Spending time in gdb…
I have spent the last three days debugging an ugly crash in the upcoming Zorp 3.1. First I had some problems with the core files produced with Linux 2.6.12, as the register values proved to be invalid, thus the backtrace was even more unusable than it is usual with heap corruptions.
I could get access to the original register values as Zorp dumps part of its stack when a fatal signal is encountered. Using that information I could locate the stack frame of the signal handler and luckily Linux passes a “struct sigcontext” to each signal handler as parameter which contains register information. But nevertheless it made analyzing the core files difficult.
After a post to the gdb mailing list it turned out to be a kernel problem rather than a gdb problem and with the help of my collegue Krisztián Kovács (of Netfilter ct_sync fame) we could solve the problem by backporting a fix from 2.6.15, so core files are now ok.

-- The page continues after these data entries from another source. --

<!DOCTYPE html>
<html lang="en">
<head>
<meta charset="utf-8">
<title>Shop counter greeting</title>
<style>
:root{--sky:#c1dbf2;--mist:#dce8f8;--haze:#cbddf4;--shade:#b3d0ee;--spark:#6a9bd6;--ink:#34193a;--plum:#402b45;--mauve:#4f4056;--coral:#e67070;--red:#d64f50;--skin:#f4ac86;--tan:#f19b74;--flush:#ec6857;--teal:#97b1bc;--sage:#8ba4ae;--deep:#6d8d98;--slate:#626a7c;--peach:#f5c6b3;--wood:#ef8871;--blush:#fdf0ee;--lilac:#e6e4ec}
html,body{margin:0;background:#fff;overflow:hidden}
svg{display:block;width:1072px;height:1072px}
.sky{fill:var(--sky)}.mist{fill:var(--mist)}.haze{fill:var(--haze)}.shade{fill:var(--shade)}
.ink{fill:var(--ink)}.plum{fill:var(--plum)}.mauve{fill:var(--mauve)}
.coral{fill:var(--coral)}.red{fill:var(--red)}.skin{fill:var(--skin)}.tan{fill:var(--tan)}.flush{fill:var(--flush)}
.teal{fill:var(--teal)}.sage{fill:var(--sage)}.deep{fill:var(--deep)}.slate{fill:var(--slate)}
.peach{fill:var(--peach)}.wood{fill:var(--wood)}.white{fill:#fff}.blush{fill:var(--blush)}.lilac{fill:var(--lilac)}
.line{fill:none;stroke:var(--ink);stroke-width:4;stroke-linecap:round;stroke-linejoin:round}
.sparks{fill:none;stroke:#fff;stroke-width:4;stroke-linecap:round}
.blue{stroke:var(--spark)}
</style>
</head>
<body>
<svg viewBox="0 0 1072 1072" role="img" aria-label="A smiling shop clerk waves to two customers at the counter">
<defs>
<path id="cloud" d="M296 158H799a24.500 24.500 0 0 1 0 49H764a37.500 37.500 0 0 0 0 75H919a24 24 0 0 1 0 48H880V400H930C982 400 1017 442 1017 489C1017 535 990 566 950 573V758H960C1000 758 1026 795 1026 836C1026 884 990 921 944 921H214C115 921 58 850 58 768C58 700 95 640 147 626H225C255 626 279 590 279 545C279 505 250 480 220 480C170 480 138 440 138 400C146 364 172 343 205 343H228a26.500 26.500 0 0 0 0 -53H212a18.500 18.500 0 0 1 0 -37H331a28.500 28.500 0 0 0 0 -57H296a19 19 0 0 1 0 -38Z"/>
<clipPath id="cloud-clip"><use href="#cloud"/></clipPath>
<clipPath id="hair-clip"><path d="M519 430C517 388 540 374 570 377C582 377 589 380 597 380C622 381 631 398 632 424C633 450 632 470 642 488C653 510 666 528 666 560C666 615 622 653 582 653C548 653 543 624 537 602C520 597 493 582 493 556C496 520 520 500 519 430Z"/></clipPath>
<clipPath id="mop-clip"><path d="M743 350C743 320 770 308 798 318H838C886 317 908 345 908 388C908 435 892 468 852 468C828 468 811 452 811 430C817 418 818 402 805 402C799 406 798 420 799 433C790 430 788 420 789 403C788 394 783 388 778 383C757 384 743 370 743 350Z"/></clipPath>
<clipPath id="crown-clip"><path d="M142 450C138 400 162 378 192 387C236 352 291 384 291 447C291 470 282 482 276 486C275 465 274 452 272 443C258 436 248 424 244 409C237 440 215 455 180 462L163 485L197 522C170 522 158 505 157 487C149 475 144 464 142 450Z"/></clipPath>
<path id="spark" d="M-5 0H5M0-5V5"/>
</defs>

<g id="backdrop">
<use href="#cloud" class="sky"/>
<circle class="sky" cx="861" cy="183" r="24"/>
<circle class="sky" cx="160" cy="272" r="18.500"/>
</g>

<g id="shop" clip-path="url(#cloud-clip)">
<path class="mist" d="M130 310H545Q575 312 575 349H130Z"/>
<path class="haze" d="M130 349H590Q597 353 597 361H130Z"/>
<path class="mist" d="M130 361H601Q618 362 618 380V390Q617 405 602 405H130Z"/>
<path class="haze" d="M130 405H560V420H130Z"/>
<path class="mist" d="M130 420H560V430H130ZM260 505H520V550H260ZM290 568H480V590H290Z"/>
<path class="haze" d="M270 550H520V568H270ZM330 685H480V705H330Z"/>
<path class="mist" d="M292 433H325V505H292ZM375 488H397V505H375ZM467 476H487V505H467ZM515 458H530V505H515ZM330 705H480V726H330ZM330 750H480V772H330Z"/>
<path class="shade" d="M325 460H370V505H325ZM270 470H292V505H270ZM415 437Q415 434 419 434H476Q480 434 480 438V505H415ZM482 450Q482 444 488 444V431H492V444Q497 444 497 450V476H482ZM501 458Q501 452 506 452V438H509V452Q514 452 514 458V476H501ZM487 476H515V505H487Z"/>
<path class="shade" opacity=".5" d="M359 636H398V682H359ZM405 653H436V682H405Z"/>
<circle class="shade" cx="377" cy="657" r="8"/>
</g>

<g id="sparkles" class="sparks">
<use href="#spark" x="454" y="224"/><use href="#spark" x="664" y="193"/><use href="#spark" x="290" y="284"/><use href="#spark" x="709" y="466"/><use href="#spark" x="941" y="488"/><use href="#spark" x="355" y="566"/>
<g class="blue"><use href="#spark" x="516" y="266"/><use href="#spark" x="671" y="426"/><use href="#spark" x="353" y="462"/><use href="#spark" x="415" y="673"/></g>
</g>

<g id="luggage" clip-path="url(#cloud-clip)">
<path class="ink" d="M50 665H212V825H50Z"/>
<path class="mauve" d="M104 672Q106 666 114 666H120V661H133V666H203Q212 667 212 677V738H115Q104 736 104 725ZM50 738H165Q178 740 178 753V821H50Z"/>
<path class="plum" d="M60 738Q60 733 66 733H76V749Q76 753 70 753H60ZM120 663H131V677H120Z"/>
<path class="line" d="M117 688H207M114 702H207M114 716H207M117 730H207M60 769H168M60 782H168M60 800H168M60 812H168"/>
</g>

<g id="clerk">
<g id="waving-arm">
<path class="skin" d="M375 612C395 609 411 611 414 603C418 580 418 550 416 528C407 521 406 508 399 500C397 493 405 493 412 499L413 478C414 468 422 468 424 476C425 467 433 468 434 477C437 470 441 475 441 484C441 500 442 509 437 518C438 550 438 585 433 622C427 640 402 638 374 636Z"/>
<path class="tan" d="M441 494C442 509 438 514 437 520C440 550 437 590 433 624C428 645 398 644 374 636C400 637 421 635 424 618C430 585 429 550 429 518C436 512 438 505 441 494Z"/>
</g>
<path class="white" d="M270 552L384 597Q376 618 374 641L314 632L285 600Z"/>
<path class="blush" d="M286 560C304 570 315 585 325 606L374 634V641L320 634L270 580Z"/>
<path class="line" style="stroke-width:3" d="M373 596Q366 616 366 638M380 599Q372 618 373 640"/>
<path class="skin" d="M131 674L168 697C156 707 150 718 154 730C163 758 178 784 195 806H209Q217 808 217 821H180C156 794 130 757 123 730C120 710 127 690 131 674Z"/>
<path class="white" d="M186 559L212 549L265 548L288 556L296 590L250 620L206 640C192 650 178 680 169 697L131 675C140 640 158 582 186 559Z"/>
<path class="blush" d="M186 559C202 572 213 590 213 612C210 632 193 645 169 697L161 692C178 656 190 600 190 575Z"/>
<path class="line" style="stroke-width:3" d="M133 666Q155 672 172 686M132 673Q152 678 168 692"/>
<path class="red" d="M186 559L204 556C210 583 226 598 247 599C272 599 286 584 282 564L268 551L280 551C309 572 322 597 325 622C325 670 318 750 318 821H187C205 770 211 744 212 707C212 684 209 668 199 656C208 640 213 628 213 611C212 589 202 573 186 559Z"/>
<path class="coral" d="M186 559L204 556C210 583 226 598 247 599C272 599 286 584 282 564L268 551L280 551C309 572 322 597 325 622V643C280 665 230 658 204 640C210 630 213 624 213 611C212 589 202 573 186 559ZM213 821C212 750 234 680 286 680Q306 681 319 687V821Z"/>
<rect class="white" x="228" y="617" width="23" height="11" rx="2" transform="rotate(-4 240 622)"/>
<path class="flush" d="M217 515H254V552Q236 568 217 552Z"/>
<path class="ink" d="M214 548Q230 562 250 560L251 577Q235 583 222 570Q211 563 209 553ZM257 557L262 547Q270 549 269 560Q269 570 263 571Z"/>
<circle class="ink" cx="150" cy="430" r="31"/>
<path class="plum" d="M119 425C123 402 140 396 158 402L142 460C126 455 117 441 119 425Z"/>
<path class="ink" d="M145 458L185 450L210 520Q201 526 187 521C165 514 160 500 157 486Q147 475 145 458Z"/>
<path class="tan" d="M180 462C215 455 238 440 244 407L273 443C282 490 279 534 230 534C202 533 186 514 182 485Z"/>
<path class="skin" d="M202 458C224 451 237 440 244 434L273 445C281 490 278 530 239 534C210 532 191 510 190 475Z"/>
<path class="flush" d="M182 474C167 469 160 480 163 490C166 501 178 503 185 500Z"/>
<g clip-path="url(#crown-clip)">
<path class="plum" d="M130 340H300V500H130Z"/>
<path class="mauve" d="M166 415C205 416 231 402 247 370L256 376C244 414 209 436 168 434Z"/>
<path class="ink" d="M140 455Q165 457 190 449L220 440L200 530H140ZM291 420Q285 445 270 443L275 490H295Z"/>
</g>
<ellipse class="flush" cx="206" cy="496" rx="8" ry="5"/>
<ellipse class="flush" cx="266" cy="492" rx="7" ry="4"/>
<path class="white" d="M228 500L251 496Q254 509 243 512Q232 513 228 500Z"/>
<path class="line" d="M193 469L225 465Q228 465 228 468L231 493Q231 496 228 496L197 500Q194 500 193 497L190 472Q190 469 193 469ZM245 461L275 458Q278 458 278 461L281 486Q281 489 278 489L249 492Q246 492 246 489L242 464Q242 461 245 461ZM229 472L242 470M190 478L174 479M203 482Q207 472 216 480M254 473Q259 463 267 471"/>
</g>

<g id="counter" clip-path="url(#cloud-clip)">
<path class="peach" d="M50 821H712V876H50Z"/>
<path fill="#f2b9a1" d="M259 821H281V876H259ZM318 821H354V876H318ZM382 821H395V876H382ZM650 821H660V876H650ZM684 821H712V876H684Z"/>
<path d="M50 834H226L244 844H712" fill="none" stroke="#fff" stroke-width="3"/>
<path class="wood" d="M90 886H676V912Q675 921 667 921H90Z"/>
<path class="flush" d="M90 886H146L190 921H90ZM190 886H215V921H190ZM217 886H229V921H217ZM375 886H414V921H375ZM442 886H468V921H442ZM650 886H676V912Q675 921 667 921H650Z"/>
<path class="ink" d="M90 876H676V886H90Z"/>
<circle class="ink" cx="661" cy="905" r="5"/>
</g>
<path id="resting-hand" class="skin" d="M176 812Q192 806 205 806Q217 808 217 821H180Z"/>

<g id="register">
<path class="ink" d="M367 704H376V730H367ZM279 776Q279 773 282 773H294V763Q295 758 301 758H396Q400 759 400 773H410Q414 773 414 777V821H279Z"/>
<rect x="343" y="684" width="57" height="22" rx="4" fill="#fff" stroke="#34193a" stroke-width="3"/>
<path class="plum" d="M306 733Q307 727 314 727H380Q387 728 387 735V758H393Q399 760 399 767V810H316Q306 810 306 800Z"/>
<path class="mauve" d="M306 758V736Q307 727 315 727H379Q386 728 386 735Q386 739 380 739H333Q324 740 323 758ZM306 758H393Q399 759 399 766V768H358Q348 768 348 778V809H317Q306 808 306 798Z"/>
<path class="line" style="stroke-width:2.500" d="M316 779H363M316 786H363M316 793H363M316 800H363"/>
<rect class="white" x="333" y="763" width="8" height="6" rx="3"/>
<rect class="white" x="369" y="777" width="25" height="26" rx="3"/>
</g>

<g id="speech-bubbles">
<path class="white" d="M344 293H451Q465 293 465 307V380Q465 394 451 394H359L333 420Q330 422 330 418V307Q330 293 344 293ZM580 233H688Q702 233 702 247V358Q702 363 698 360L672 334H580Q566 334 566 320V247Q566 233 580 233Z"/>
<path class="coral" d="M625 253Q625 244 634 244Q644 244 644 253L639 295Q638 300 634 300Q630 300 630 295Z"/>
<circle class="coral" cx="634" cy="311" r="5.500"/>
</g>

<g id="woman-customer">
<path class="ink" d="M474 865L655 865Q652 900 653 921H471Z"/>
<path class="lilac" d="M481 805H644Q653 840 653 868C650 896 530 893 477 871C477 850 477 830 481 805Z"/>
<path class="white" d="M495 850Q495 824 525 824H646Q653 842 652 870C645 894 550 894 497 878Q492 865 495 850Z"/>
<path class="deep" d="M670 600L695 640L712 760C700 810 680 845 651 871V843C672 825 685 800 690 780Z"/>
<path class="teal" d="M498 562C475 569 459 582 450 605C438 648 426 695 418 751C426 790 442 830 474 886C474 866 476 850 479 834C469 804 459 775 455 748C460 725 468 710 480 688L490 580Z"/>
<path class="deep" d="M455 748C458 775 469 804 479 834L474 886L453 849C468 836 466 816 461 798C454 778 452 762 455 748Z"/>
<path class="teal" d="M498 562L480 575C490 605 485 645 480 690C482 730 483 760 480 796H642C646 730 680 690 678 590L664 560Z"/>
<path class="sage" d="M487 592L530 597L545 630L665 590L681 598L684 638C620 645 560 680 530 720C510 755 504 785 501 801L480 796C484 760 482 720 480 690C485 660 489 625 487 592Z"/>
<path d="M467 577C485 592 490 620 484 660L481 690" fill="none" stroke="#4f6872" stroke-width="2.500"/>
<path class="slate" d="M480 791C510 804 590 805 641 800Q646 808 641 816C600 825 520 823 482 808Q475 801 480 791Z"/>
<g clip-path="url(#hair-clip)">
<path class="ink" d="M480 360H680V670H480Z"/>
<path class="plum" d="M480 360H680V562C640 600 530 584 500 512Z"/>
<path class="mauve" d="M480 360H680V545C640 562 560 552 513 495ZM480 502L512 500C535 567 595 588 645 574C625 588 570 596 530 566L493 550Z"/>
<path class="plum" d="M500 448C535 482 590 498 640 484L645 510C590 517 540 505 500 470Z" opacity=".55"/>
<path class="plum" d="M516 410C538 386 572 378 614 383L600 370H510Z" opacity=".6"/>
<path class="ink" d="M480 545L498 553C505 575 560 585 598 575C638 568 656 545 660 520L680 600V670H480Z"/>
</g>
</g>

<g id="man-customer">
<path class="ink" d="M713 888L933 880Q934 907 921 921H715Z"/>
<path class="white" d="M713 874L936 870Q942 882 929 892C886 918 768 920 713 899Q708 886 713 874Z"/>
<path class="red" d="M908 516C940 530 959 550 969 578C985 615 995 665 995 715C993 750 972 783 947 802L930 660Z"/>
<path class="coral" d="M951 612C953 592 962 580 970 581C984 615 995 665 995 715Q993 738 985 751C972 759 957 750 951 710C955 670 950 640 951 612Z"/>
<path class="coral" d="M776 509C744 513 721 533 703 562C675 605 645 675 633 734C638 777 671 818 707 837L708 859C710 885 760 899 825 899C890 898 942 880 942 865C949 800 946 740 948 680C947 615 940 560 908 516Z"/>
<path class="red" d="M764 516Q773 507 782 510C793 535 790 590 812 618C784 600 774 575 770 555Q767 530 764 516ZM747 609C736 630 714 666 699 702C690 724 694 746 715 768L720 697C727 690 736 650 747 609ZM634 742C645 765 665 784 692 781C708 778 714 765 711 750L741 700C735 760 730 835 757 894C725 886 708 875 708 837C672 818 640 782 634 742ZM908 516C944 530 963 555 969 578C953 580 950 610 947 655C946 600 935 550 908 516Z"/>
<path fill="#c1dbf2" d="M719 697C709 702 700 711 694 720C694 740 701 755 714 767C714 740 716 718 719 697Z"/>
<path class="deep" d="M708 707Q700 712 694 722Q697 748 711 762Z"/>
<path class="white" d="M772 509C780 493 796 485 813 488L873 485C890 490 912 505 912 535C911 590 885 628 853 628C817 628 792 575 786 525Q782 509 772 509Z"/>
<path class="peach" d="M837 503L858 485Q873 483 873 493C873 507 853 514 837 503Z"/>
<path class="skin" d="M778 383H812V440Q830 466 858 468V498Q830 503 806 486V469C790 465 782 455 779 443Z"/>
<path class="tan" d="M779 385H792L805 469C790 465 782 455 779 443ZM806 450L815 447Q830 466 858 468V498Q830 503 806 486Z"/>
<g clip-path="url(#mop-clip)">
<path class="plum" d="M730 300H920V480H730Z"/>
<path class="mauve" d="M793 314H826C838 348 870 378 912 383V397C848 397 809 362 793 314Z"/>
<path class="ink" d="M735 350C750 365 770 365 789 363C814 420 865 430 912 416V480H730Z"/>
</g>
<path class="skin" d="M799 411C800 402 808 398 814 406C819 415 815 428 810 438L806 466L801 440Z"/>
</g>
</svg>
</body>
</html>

The problem however seems to be difficult, I have already studied the libc malloc implementation, disassembled and annotated the _int_malloc and _int_free functions, I’m now able to read hexdumps of heap areas fluently but I still don’t have a fix for the problem. Lucky us Zorp restarts itself in this situation and the scenario where this problem occurs is not frequently used.
My suspicion is that the SSL error state for threads are the cause of the problem as I have evidence that the freed heap block is overwritten by ERR_clear_state(), which destroys the next and prev pointers in the freed memory block, thus resulting in the crash. The error states are supposedly thread-specific variables, but the way the allocation is done is suspicious.
I hope I can finally find this problem tomorrow.